Look through the listing below and report the lines that have the word "width" in them.

*** Opening DATA ***

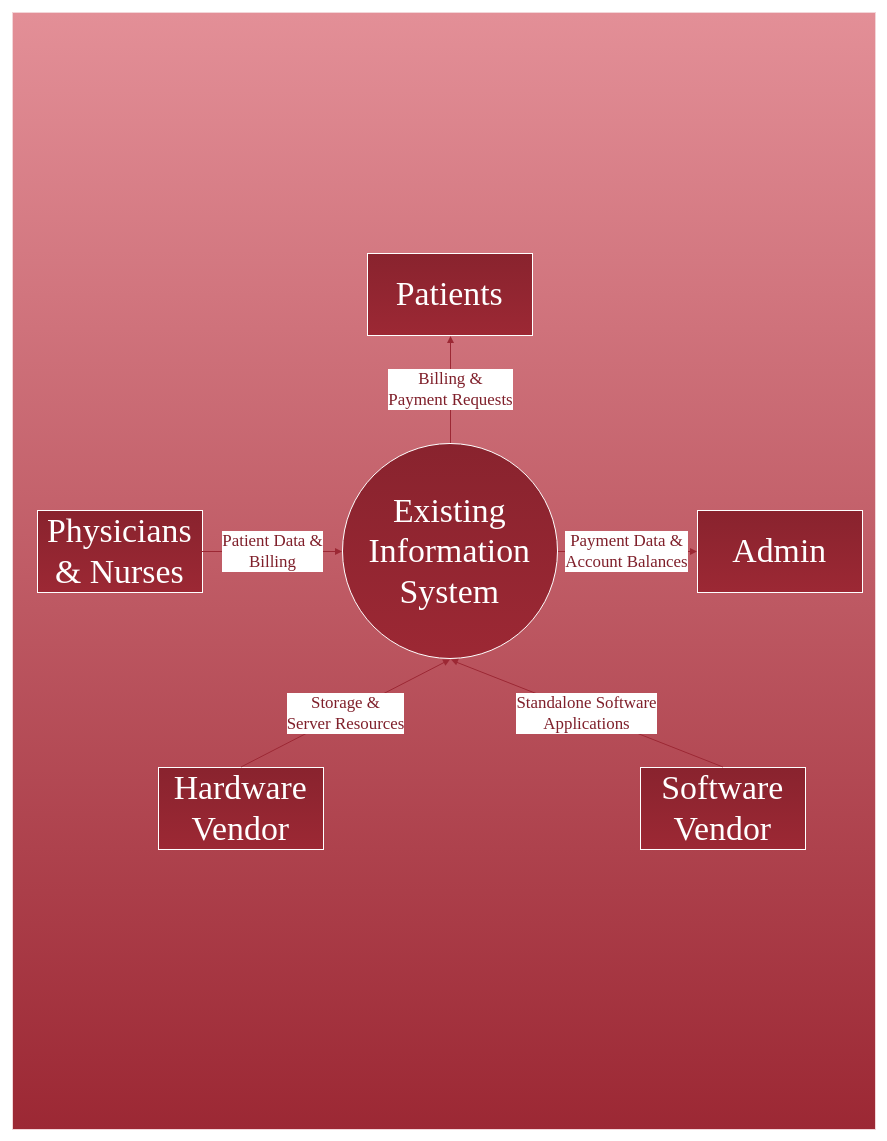
<!DOCTYPE html>
<html lang="en">
<head>
<meta charset="utf-8">
<title>Existing Information System Context Diagram</title>
<style>
:root {
  --paper: #fff;
  --rose: #e38f97;
  --crimson: #9c2834;
  --wine: #89232e;
  --label-ink: #7f1f2a;
}
* { box-sizing: border-box; margin: 0; }
body {
  width: 887px;
  height: 1141px;
  overflow: hidden;
  background: var(--paper);
  font-family: "Liberation Serif", "Times New Roman", serif;
}
.diagram { position: relative; width: 887px; height: 1141px; overflow: hidden; }
.backdrop {
  position: absolute;
  left: 12px; top: 12px;
  width: 864px; height: 1118px;
  border: 1px solid #f3d5d8;
  background: linear-gradient(var(--rose), var(--crimson));
}
.node, .flow {
  position: absolute;
  display: flex;
  align-items: center;
  justify-content: center;
  text-align: center;
  white-space: nowrap;
}
.node {
  width: 166px; height: 83px;
  padding-right: 1.5px;
  border: 1px solid var(--paper);
  background: linear-gradient(var(--wine), var(--crimson));
  color: var(--paper);
  font-size: 33.8px;
  font-weight: 400;
  line-height: 40.6px;
}
.system { left: 342px; top: 443px; width: 216px; height: 216px; padding-top: 1px; border-radius: 50%; }
.patients { left: 367px; top: 253px; }
.physicians { left: 37px; top: 510px; }
.admin { left: 697px; top: 510px; }
.hardware { left: 158px; top: 767px; }
.software { left: 640px; top: 767px; }
.connectors { position: absolute; left: 0; top: 0; }
.connectors line { stroke: var(--crimson); stroke-width: 1; }
.connectors polygon { fill: var(--crimson); }
.flow {
  height: 41px;
  background: var(--paper);
  color: var(--label-ink);
  font-size: 16.9px;
  line-height: 20.6px;
}
.flow-patients { left: 388px; top: 369px; width: 125px; }
.flow-physicians { left: 222px; top: 531px; width: 101px; }
.flow-admin { left: 565px; top: 531px; width: 123px; }
.flow-hardware { left: 287px; top: 693px; width: 117px; }
.flow-software { left: 516px; top: 693px; width: 141px; }
</style>
</head>
<body>
<main class="diagram">
  <div class="backdrop"></div>

  <h1 class="node system">Existing<br>Information<br>System</h1>
  <div class="node patients">Patients</div>
  <div class="node physicians">Physicians<br>&amp; Nurses</div>
  <div class="node admin">Admin</div>
  <div class="node hardware">Hardware<br>Vendor</div>
  <div class="node software">Software<br>Vendor</div>

  <svg class="connectors" width="887" height="1141" viewBox="0 0 887 1141" aria-hidden="true">
    <defs>
      <polygon id="arrowhead" points="0,0 -7,-3.5 -7,3.5"/>
    </defs>
    <line x1="450.5" y1="443" x2="450.5" y2="342"/>
    <use href="#arrowhead" transform="translate(450.5 336) rotate(-90)"/>
    <line x1="202" y1="551.5" x2="336" y2="551.5"/>
    <use href="#arrowhead" transform="translate(342 551.5)"/>
    <line x1="558" y1="551.5" x2="691" y2="551.5"/>
    <use href="#arrowhead" transform="translate(697 551.5)"/>
    <line x1="241" y1="767" x2="445" y2="662"/>
    <use href="#arrowhead" transform="translate(450 659.5) rotate(-27.3)"/>
    <line x1="723" y1="767" x2="456" y2="662"/>
    <use href="#arrowhead" transform="translate(451 659.5) rotate(201.5)"/>
  </svg>

  <p class="flow flow-patients">Billing &amp;<br>Payment Requests</p>
  <p class="flow flow-physicians">Patient Data &amp;<br>Billing</p>
  <p class="flow flow-admin">Payment Data &amp;<br>Account Balances</p>
  <p class="flow flow-hardware">Storage &amp;<br>Server Resources</p>
  <p class="flow flow-software">Standalone Software<br>Applications</p>
</main>
</body>
</html>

*** Closing DATA ***

- _TASK RESPONSE_:
  width: 887px;
.diagram { position: relative; width: 887px; height: 1141px; overflow: hidden; }
  width: 864px; height: 1118px;
  width: 166px; height: 83px;
.system { left: 342px; top: 443px; width: 216px; height: 216px; padding-top: 1px; border-radius: 50%; }
.connectors line { stroke: var(--crimson); stroke-width: 1; }
.flow-patients { left: 388px; top: 369px; width: 125px; }
.flow-physicians { left: 222px; top: 531px; width: 101px; }
.flow-admin { left: 565px; top: 531px; width: 123px; }
.flow-hardware { left: 287px; top: 693px; width: 117px; }
.flow-software { left: 516px; top: 693px; width: 141px; }
  <svg class="connectors" width="887" height="1141" viewBox="0 0 887 1141" aria-hidden="true">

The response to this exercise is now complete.